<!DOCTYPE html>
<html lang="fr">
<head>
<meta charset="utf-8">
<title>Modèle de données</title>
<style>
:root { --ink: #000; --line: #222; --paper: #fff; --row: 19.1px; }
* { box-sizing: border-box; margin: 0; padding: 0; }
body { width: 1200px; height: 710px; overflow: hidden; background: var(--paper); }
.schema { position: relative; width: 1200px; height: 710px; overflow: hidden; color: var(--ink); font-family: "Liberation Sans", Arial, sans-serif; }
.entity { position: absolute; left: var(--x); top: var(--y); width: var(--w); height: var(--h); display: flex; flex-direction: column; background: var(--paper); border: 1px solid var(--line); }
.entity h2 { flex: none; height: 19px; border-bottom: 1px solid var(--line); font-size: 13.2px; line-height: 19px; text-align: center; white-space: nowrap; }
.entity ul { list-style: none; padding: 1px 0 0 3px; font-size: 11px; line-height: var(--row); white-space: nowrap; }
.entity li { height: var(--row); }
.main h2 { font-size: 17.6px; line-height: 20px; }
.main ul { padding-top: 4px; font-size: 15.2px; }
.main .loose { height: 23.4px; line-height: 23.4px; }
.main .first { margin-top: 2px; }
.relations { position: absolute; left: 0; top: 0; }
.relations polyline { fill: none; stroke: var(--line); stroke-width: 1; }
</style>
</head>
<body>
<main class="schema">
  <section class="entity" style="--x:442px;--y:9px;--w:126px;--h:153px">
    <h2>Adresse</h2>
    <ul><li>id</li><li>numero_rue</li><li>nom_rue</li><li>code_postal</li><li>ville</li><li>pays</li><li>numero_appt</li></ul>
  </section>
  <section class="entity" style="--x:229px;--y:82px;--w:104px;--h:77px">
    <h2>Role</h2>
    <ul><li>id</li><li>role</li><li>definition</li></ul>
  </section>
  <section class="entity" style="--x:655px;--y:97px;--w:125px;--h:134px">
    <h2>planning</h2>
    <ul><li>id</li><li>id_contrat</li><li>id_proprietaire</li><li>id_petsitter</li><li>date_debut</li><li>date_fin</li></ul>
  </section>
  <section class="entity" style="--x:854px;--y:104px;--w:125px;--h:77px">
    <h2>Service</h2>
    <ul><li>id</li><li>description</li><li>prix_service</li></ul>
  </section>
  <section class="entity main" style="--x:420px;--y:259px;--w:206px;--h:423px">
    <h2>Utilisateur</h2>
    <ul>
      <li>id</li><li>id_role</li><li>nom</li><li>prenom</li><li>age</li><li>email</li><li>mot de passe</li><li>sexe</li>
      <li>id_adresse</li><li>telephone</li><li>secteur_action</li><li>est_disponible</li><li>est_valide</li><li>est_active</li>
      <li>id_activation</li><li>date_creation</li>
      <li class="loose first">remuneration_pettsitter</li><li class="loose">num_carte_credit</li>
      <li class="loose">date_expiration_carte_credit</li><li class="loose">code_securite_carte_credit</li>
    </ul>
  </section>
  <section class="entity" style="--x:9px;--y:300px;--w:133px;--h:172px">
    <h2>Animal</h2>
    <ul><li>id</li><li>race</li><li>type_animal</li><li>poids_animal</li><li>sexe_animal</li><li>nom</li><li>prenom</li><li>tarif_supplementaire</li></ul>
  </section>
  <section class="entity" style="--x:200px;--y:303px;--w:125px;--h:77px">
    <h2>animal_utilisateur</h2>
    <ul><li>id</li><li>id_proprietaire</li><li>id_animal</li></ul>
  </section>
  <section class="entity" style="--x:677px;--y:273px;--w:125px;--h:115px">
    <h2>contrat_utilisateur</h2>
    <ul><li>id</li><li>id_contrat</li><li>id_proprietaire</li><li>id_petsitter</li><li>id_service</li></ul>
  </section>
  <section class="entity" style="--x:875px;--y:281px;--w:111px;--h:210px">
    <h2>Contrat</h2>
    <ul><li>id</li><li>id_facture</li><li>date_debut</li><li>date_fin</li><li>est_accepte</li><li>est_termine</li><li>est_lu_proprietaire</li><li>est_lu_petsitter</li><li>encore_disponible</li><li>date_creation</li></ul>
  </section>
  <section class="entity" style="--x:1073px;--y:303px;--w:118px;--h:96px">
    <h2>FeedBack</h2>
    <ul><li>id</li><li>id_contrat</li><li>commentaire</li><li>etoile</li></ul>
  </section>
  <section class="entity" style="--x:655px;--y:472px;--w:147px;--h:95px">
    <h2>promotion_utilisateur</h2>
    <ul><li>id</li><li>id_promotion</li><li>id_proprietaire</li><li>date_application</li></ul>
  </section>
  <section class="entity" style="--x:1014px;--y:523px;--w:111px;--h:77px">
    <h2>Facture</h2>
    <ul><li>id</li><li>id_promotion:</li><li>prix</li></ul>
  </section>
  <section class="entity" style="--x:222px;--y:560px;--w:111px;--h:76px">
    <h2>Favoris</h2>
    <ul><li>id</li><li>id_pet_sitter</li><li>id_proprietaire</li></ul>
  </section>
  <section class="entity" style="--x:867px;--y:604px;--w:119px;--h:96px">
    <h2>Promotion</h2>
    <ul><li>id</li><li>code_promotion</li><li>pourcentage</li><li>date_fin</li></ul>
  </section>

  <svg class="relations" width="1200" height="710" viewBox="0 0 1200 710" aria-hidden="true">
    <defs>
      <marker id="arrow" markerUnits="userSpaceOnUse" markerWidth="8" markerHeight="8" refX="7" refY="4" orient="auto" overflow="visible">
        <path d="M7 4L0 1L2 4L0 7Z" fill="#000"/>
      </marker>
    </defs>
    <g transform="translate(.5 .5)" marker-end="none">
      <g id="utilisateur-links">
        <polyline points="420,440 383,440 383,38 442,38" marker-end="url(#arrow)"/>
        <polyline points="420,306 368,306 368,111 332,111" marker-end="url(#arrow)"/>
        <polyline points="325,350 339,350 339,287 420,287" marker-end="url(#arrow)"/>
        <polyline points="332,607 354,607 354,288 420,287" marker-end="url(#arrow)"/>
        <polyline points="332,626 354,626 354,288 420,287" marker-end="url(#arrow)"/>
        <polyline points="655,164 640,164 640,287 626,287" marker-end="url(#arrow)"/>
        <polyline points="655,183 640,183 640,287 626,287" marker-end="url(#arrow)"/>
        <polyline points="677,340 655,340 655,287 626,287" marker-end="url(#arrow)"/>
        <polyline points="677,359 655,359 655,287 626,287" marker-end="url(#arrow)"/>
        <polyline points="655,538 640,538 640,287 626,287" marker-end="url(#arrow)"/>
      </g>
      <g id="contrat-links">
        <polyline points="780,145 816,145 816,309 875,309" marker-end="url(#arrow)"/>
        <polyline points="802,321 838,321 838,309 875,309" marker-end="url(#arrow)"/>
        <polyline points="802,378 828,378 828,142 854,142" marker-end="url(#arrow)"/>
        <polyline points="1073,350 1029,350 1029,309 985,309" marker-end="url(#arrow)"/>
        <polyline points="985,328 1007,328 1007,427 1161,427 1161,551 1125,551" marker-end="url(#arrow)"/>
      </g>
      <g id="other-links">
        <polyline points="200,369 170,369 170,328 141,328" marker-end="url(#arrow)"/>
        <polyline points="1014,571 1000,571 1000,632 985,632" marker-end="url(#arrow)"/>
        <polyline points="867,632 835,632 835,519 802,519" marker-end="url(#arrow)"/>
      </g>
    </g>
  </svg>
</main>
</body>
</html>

• • • • • • •

▶ _WHAT TO DO_: Your task is to repeat the data exactly; please include every line.

▶ _EXERCISE OUTPUT_:
<!DOCTYPE html>
<html lang="fr">
<head>
<meta charset="utf-8">
<title>Modèle de données</title>
<style>
:root { --ink: #000; --line: #222; --paper: #fff; --row: 19.1px; }
* { box-sizing: border-box; margin: 0; padding: 0; }
body { width: 1200px; height: 710px; overflow: hidden; background: var(--paper); }
.schema { position: relative; width: 1200px; height: 710px; overflow: hidden; color: var(--ink); font-family: "Liberation Sans", Arial, sans-serif; }
.entity { position: absolute; left: var(--x); top: var(--y); width: var(--w); height: var(--h); display: flex; flex-direction: column; background: var(--paper); border: 1px solid var(--line); }
.entity h2 { flex: none; height: 19px; border-bottom: 1px solid var(--line); font-size: 13.2px; line-height: 19px; text-align: center; white-space: nowrap; }
.entity ul { list-style: none; padding: 1px 0 0 3px; font-size: 11px; line-height: var(--row); white-space: nowrap; }
.entity li { height: var(--row); }
.main h2 { font-size: 17.6px; line-height: 20px; }
.main ul { padding-top: 4px; font-size: 15.2px; }
.main .loose { height: 23.4px; line-height: 23.4px; }
.main .first { margin-top: 2px; }
.relations { position: absolute; left: 0; top: 0; }
.relations polyline { fill: none; stroke: var(--line); stroke-width: 1; }
</style>
</head>
<body>
<main class="schema">
  <section class="entity" style="--x:442px;--y:9px;--w:126px;--h:153px">
    <h2>Adresse</h2>
    <ul><li>id</li><li>numero_rue</li><li>nom_rue</li><li>code_postal</li><li>ville</li><li>pays</li><li>numero_appt</li></ul>
  </section>
  <section class="entity" style="--x:229px;--y:82px;--w:104px;--h:77px">
    <h2>Role</h2>
    <ul><li>id</li><li>role</li><li>definition</li></ul>
  </section>
  <section class="entity" style="--x:655px;--y:97px;--w:125px;--h:134px">
    <h2>planning</h2>
    <ul><li>id</li><li>id_contrat</li><li>id_proprietaire</li><li>id_petsitter</li><li>date_debut</li><li>date_fin</li></ul>
  </section>
  <section class="entity" style="--x:854px;--y:104px;--w:125px;--h:77px">
    <h2>Service</h2>
    <ul><li>id</li><li>description</li><li>prix_service</li></ul>
  </section>
  <section class="entity main" style="--x:420px;--y:259px;--w:206px;--h:423px">
    <h2>Utilisateur</h2>
    <ul>
      <li>id</li><li>id_role</li><li>nom</li><li>prenom</li><li>age</li><li>email</li><li>mot de passe</li><li>sexe</li>
      <li>id_adresse</li><li>telephone</li><li>secteur_action</li><li>est_disponible</li><li>est_valide</li><li>est_active</li>
      <li>id_activation</li><li>date_creation</li>
      <li class="loose first">remuneration_pettsitter</li><li class="loose">num_carte_credit</li>
      <li class="loose">date_expiration_carte_credit</li><li class="loose">code_securite_carte_credit</li>
    </ul>
  </section>
  <section class="entity" style="--x:9px;--y:300px;--w:133px;--h:172px">
    <h2>Animal</h2>
    <ul><li>id</li><li>race</li><li>type_animal</li><li>poids_animal</li><li>sexe_animal</li><li>nom</li><li>prenom</li><li>tarif_supplementaire</li></ul>
  </section>
  <section class="entity" style="--x:200px;--y:303px;--w:125px;--h:77px">
    <h2>animal_utilisateur</h2>
    <ul><li>id</li><li>id_proprietaire</li><li>id_animal</li></ul>
  </section>
  <section class="entity" style="--x:677px;--y:273px;--w:125px;--h:115px">
    <h2>contrat_utilisateur</h2>
    <ul><li>id</li><li>id_contrat</li><li>id_proprietaire</li><li>id_petsitter</li><li>id_service</li></ul>
  </section>
  <section class="entity" style="--x:875px;--y:281px;--w:111px;--h:210px">
    <h2>Contrat</h2>
    <ul><li>id</li><li>id_facture</li><li>date_debut</li><li>date_fin</li><li>est_accepte</li><li>est_termine</li><li>est_lu_proprietaire</li><li>est_lu_petsitter</li><li>encore_disponible</li><li>date_creation</li></ul>
  </section>
  <section class="entity" style="--x:1073px;--y:303px;--w:118px;--h:96px">
    <h2>FeedBack</h2>
    <ul><li>id</li><li>id_contrat</li><li>commentaire</li><li>etoile</li></ul>
  </section>
  <section class="entity" style="--x:655px;--y:472px;--w:147px;--h:95px">
    <h2>promotion_utilisateur</h2>
    <ul><li>id</li><li>id_promotion</li><li>id_proprietaire</li><li>date_application</li></ul>
  </section>
  <section class="entity" style="--x:1014px;--y:523px;--w:111px;--h:77px">
    <h2>Facture</h2>
    <ul><li>id</li><li>id_promotion:</li><li>prix</li></ul>
  </section>
  <section class="entity" style="--x:222px;--y:560px;--w:111px;--h:76px">
    <h2>Favoris</h2>
    <ul><li>id</li><li>id_pet_sitter</li><li>id_proprietaire</li></ul>
  </section>
  <section class="entity" style="--x:867px;--y:604px;--w:119px;--h:96px">
    <h2>Promotion</h2>
    <ul><li>id</li><li>code_promotion</li><li>pourcentage</li><li>date_fin</li></ul>
  </section>

  <svg class="relations" width="1200" height="710" viewBox="0 0 1200 710" aria-hidden="true">
    <defs>
      <marker id="arrow" markerUnits="userSpaceOnUse" markerWidth="8" markerHeight="8" refX="7" refY="4" orient="auto" overflow="visible">
        <path d="M7 4L0 1L2 4L0 7Z" fill="#000"/>
      </marker>
    </defs>
    <g transform="translate(.5 .5)" marker-end="none">
      <g id="utilisateur-links">
        <polyline points="420,440 383,440 383,38 442,38" marker-end="url(#arrow)"/>
        <polyline points="420,306 368,306 368,111 332,111" marker-end="url(#arrow)"/>
        <polyline points="325,350 339,350 339,287 420,287" marker-end="url(#arrow)"/>
        <polyline points="332,607 354,607 354,288 420,287" marker-end="url(#arrow)"/>
        <polyline points="332,626 354,626 354,288 420,287" marker-end="url(#arrow)"/>
        <polyline points="655,164 640,164 640,287 626,287" marker-end="url(#arrow)"/>
        <polyline points="655,183 640,183 640,287 626,287" marker-end="url(#arrow)"/>
        <polyline points="677,340 655,340 655,287 626,287" marker-end="url(#arrow)"/>
        <polyline points="677,359 655,359 655,287 626,287" marker-end="url(#arrow)"/>
        <polyline points="655,538 640,538 640,287 626,287" marker-end="url(#arrow)"/>
      </g>
      <g id="contrat-links">
        <polyline points="780,145 816,145 816,309 875,309" marker-end="url(#arrow)"/>
        <polyline points="802,321 838,321 838,309 875,309" marker-end="url(#arrow)"/>
        <polyline points="802,378 828,378 828,142 854,142" marker-end="url(#arrow)"/>
        <polyline points="1073,350 1029,350 1029,309 985,309" marker-end="url(#arrow)"/>
        <polyline points="985,328 1007,328 1007,427 1161,427 1161,551 1125,551" marker-end="url(#arrow)"/>
      </g>
      <g id="other-links">
        <polyline points="200,369 170,369 170,328 141,328" marker-end="url(#arrow)"/>
        <polyline points="1014,571 1000,571 1000,632 985,632" marker-end="url(#arrow)"/>
        <polyline points="867,632 835,632 835,519 802,519" marker-end="url(#arrow)"/>
      </g>
    </g>
  </svg>
</main>
</body>
</html>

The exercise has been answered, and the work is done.